McCord was the chief talent officer at Netflix, and she now runs her own consulting business.
Toward the end of the book, McCord presents an algorithm that managers can use to determine whether an employee is a good fit at the company.
Individual employees can use the same algorithm to figure out if or when it’s time to move on.
The tricky part of using this decision-making tool is that “The circumstances around making the algorithm true change constantly,” McCord said.
On the flip side, McCord said, if the company moves into a different business or its objectives evolve, the work you’re doing may no longer be crucial.
The algorithm McCord devised won’t necessarily spit out a yes/no answer – at least not immediately.

The orginal article.

Summary of “Why American men are getting less marriageable”

Somewhere between 1979 and 2008, Americans decided it was much less worth it to get hitched: the share of 25 to 39-year-old women who were currently married fell 10 percent among those with college degrees, 15 percent for those with some college, and a full 20 percent for women with a high school education or less.
These blue collar gigs were and are special: they pay more than comparable jobs at that education level in the service sector, and they deliver way more than just a paycheck.
Spouses tend to be less happy, more likely to think the marriage is in trouble, and more likely to discuss separation if the wife outearns her husband, as well.
“Either men don’t like their female partners earning more than they do,” Dorn says, or women feel like “If the man doesn’t bring in more money, then he’s an underachiever.”
As manufacturing jobs are lost, there are also increases to mortality in men aged 18 to 39, Dorn says, with more deaths from liver disease, indicative of alcohol abuse; more deaths from diabetes, related to obesity; and lung cancer, related to smoking-not to mention drug overdoses.
The precarious situation that American men face has a lot to do with the nature of the jobs they’re doing.
“The lack of good jobs for these men is making them less and less attractive to women in the marriage market, and women, with their greater earnings, can do fine remaining single,” says Bertrand, the Chicago economist.
Eventually, she adds, gender norms “Will adjust to the new realities” that are already present in the economy: women are getting better educations and are more employable, and the work opportunities that are growing are-for now-thought to be feminine.

The orginal article.

Summary of “Research Shows the Best Resumes and Cover Letters Use These Words and Phrases”

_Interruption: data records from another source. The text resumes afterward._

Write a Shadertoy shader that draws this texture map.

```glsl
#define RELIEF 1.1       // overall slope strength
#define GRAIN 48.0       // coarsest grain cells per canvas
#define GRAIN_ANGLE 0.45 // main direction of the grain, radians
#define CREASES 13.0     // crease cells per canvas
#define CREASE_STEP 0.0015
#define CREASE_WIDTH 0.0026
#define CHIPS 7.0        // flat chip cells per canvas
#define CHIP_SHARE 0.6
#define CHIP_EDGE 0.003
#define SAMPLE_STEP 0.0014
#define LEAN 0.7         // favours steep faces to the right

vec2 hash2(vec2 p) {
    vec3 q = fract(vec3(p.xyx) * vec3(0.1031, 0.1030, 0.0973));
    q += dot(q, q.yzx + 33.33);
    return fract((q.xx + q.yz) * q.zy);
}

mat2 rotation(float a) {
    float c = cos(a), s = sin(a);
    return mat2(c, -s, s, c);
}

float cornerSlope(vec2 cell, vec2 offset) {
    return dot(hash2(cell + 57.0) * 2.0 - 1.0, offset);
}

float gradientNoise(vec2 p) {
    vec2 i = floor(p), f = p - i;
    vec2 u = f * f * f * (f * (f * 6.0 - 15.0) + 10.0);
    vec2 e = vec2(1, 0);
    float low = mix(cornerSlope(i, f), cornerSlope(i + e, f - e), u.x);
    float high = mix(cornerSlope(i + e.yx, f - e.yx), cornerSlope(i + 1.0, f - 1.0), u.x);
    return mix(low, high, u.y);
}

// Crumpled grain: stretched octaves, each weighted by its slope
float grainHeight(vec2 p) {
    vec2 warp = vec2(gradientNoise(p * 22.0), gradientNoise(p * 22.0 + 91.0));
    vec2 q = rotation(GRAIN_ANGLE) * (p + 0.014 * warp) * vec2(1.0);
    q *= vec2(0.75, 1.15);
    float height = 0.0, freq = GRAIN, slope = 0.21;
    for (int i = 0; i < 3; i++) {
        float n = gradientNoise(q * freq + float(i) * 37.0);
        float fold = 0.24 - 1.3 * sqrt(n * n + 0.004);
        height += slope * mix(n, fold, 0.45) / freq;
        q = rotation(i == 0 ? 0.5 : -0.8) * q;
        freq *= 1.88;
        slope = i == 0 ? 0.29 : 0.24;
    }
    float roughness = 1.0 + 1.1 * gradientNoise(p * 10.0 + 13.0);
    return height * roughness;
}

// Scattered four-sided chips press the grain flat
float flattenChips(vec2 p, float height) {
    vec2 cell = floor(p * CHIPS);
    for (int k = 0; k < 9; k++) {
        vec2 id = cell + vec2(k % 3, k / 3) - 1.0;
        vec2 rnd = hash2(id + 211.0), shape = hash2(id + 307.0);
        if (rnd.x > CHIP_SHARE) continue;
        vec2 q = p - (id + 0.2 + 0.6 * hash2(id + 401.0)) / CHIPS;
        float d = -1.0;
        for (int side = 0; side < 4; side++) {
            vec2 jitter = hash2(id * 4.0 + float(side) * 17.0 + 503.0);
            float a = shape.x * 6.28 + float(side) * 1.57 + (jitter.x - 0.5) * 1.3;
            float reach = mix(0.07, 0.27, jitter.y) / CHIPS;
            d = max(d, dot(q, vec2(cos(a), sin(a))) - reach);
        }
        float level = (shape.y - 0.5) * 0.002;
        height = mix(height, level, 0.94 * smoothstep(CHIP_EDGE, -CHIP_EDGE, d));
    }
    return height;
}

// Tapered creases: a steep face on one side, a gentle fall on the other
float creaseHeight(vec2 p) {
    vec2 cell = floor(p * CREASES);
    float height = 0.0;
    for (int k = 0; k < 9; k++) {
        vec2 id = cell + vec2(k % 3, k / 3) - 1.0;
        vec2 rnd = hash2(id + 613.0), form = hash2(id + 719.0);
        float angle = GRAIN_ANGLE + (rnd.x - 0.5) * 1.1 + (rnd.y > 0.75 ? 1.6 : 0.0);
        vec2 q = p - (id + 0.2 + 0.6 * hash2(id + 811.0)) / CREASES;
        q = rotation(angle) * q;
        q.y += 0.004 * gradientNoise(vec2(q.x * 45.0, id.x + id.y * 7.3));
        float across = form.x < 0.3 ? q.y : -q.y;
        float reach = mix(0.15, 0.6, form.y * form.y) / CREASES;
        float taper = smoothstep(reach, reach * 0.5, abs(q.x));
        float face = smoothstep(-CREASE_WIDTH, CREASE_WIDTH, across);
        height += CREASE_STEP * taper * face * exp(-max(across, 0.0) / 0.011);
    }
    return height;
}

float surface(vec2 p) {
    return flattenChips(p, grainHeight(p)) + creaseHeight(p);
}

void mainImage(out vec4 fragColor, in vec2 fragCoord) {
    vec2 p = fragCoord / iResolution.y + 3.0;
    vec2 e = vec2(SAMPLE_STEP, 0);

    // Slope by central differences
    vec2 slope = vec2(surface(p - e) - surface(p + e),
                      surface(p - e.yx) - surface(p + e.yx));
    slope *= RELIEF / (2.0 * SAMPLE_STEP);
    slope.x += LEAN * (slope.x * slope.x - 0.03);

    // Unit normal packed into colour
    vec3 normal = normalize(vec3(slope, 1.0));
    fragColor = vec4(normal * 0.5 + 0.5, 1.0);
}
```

While your resume won’t get you the job you really want, if you’re following a standard hiring process, a good cover letter and resume is necessary to get you to the next stage, the interview.
Researchers at the University of Michigan undertook a study “Systematically examining the impression management content of actual resumes and cover letters and empirically testing the effect on applicant evaluation.”
“1.”Male applicants engage in more frequent self-promotion and use more intense self-promotion tactics than female applicants.
“Job postings that contain more IM-inducing content will elicit more frequent use of IM-relevant words in resumes and cover letters than postings with less IM-inducing content.”
In short, the more frequently an organization uses words like “Excellent,” “Outstanding,” and “Superior” in job postings, the more likely it is to get cover letters and resumes that include those words.
“The less intense self-promotion condition will result in more positive evaluations of job fit and organizational fit compared to the more intense self-promotion and no self-promotion conditions.”
If the job posting is light on superlatives, go light – otherwise your “More intense” self-promotion will be seen as manipulative.
All of which means you can’t create boilerplate cover letter and resume to use for every opening; not only do you need to tailor your skills and qualifications to the particular opening, you also need to tailor your self-promotional language to that of each job posting.

The orginal article.